[Start of section]

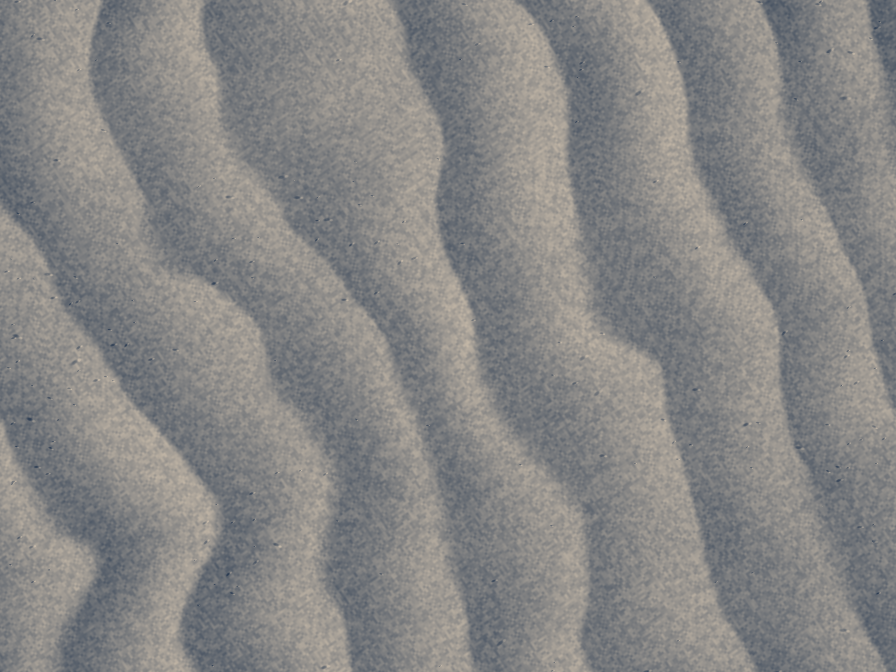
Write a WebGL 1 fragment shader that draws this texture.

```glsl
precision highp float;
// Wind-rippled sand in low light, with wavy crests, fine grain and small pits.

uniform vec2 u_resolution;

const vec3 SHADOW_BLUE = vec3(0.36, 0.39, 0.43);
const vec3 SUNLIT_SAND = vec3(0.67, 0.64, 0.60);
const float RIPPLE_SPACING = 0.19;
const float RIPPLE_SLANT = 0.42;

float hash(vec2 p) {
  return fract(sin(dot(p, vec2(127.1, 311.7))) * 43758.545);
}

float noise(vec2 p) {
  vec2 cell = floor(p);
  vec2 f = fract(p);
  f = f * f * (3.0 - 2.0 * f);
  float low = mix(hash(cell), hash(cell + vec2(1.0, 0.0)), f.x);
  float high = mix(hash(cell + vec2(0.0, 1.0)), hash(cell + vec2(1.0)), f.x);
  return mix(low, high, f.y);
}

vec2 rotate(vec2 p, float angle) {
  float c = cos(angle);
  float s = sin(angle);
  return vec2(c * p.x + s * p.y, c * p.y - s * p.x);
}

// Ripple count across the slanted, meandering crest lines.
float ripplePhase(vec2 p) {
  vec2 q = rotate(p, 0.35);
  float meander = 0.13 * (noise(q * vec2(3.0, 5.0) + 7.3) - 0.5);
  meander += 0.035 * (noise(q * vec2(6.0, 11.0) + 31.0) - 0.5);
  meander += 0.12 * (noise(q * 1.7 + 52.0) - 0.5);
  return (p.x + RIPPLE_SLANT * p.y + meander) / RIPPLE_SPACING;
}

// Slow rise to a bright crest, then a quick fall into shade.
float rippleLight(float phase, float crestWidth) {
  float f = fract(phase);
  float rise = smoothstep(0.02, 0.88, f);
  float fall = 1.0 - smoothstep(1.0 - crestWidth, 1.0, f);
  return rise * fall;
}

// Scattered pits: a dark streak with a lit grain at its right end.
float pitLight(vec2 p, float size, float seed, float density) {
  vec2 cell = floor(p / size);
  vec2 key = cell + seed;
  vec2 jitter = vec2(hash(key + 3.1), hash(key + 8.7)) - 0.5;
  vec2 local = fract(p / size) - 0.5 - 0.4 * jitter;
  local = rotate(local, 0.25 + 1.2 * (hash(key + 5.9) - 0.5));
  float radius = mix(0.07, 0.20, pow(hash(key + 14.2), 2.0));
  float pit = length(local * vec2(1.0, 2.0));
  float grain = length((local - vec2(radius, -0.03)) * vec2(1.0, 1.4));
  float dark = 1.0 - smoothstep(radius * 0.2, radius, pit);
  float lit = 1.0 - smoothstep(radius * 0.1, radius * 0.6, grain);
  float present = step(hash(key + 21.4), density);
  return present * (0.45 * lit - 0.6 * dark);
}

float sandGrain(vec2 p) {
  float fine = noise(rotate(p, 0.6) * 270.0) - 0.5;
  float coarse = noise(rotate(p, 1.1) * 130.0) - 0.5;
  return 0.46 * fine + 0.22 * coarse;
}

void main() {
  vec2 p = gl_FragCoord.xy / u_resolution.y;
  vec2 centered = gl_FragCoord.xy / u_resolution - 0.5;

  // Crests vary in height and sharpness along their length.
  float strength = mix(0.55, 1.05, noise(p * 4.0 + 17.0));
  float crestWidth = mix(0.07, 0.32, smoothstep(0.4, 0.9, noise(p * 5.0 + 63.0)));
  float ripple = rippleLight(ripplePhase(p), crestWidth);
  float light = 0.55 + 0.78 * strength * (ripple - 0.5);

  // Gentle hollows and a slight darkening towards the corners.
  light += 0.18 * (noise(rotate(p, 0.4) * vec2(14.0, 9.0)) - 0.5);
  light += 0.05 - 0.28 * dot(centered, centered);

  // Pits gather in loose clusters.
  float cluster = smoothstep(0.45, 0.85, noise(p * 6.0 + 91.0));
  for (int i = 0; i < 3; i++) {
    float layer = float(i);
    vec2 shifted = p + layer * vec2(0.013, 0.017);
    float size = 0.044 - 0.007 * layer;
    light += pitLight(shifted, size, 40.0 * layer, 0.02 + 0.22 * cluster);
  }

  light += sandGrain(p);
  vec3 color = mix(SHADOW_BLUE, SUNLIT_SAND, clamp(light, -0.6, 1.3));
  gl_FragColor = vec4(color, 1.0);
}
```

[End of section]

What is required |
When a line holds the string "noise", pull it out of the listing.

Completed exercise |
float noise(vec2 p) {
  float meander = 0.13 * (noise(q * vec2(3.0, 5.0) + 7.3) - 0.5);
  meander += 0.035 * (noise(q * vec2(6.0, 11.0) + 31.0) - 0.5);
  meander += 0.12 * (noise(q * 1.7 + 52.0) - 0.5);
  float fine = noise(rotate(p, 0.6) * 270.0) - 0.5;
  float coarse = noise(rotate(p, 1.1) * 130.0) - 0.5;
  float strength = mix(0.55, 1.05, noise(p * 4.0 + 17.0));
  float crestWidth = mix(0.07, 0.32, smoothstep(0.4, 0.9, noise(p * 5.0 + 63.0)));
  light += 0.18 * (noise(rotate(p, 0.4) * vec2(14.0, 9.0)) - 0.5);
  float cluster = smoothstep(0.45, 0.85, noise(p * 6.0 + 91.0));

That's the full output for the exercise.